While snoring has been linked to learning impairment, stroke and premature death, researchers at The University of New South Wales (UNSW) now say that snoring linked with sleep apnoea may impair brain function more than previously thought.

The research has shown that obstructive sleep apnoea sufferers experience similar changes in brain biochemistry to people who have had a severe stroke or who are dying.

And the new study is the first to analyse-"in a second-by-second timeframe"-what is happening in the brains of sufferers as they sleep.

Previous studies have focused on recreating oxygen impairment in awake patients.

"It used to be thought that apnoeic snoring had absolutely no acute effects on brain function but this is plainly not true," said New South Global Professor Caroline Rae, the lead author of the study.

Severe form of Sleep apnoea is characterised by extended pauses in breathing, repetitive asphyxia, and sleep fragmentation.

Children with enlarged tonsils and adenoids are also affected, raising concerns of long-term cognitive damage.

The researchers used magnetic resonance spectroscopy to study the brains of 13 men with severe, untreated, obstructive sleep apnoea.

They found that even a moderate degree of oxygen desaturation during the patients'' sleep had significant effects on the brain''s bioenergetic status.

"The findings show that lack of oxygen while asleep may be far more detrimental than when awake, possibly because the normal compensatory mechanisms don't work as well when you are asleep," said Rae.

She added: "This is happening in someone with sleep apnoea acutely and continually when they are asleep. It's a completely different biochemical mechanism from anything we've seen before and is similar to what you see in somebody who has had a very severe stroke or is dying."

In her opinion, the findings suggested societal perceptions of snoring needed to change.

She said: "People look at people snoring and think it's funny. That has to stop."

Rae said that they don't known why the body responded to oxygen depletion in this way.

"The brain could be basically resetting its bioenergetics to make itself more resistant to lack of oxygen.
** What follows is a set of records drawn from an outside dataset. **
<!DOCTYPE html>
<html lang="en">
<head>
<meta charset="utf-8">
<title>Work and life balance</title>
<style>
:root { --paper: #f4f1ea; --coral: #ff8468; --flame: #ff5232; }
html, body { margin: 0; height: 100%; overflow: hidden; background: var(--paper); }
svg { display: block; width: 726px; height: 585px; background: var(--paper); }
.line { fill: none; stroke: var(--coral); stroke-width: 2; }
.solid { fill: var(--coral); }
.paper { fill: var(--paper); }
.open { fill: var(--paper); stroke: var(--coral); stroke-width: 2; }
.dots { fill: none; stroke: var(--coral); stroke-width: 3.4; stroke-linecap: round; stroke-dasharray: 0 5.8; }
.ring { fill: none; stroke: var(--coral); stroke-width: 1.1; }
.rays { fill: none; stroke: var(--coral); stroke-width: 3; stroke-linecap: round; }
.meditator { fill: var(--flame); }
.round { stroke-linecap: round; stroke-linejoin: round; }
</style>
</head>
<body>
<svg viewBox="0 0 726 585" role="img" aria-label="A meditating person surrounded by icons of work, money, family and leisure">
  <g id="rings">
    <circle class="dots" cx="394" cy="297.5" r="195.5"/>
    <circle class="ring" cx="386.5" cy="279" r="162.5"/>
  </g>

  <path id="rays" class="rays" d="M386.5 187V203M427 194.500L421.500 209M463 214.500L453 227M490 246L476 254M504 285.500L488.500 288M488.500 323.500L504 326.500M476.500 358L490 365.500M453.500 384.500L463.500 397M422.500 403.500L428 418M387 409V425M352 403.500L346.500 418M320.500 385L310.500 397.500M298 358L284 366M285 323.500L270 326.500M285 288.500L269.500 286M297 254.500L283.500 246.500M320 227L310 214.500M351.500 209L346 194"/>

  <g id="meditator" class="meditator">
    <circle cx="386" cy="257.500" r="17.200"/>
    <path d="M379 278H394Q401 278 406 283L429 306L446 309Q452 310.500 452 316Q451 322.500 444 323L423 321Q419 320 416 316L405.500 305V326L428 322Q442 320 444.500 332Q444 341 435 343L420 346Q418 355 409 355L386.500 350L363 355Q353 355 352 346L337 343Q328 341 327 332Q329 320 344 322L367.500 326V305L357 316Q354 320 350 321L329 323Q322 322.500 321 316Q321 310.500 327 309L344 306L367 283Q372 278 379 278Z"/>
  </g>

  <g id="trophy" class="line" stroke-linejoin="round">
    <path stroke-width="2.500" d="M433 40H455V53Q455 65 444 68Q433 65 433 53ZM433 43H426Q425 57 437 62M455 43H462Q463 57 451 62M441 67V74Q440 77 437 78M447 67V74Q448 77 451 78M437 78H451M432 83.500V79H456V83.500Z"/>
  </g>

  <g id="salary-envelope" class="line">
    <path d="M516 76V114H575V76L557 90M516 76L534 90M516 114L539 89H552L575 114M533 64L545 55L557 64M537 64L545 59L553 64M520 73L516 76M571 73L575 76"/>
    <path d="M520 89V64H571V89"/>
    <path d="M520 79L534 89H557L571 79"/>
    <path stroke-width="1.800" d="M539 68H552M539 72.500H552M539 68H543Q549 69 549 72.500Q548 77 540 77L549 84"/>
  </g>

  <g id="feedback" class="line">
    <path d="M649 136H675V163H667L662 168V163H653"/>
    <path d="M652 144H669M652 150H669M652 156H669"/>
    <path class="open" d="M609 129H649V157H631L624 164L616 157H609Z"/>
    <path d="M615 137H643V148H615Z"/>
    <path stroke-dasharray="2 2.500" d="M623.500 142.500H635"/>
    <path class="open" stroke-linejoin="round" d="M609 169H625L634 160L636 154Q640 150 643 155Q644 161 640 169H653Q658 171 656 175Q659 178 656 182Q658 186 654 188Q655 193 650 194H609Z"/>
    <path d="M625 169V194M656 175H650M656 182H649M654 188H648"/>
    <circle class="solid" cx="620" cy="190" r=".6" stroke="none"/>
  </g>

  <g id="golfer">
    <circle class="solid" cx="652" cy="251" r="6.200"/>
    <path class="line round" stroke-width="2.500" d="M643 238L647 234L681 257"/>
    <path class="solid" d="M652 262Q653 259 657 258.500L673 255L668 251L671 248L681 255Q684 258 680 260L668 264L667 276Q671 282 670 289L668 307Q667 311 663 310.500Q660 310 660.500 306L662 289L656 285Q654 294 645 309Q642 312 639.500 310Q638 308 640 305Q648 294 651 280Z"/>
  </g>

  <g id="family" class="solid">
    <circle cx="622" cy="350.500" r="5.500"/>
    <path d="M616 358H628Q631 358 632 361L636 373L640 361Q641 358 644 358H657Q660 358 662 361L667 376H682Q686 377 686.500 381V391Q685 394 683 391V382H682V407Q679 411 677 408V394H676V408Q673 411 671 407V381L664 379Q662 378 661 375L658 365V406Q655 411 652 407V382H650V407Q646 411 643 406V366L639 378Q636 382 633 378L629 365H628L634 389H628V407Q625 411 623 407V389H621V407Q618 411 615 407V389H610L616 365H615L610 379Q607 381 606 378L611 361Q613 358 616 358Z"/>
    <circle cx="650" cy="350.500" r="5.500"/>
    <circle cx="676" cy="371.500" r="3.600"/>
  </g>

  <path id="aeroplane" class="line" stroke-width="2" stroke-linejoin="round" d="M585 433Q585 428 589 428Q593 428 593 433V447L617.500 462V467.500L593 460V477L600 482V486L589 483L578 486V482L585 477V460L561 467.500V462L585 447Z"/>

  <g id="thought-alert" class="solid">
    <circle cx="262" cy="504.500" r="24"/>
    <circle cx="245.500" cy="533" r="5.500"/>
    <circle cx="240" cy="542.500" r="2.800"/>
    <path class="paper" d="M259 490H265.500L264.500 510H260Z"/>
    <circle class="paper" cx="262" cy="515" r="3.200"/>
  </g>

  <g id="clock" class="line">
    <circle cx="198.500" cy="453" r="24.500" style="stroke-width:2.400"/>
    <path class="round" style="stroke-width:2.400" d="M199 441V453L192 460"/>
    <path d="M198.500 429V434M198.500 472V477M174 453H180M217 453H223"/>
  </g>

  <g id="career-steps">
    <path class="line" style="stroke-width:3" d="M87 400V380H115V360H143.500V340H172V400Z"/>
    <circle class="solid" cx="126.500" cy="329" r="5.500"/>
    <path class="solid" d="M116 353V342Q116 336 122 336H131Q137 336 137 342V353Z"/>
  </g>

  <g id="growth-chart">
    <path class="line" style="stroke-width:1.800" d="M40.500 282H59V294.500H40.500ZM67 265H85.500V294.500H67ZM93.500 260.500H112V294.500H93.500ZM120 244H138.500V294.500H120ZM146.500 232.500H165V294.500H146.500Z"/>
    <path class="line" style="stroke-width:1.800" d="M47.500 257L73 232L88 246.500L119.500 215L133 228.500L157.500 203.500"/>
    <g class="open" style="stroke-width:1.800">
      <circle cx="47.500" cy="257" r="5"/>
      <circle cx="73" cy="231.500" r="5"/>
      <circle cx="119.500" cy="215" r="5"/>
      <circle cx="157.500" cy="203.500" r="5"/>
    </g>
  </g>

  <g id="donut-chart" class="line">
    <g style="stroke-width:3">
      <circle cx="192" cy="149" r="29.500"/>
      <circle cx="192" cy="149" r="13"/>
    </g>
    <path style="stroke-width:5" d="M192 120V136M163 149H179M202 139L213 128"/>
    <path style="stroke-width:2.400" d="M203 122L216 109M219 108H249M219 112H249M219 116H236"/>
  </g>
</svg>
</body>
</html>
It may be a compensatory mechanism to keep you alive, we just don't know, but even if it is it's not likely to be doing you much good," said Rae.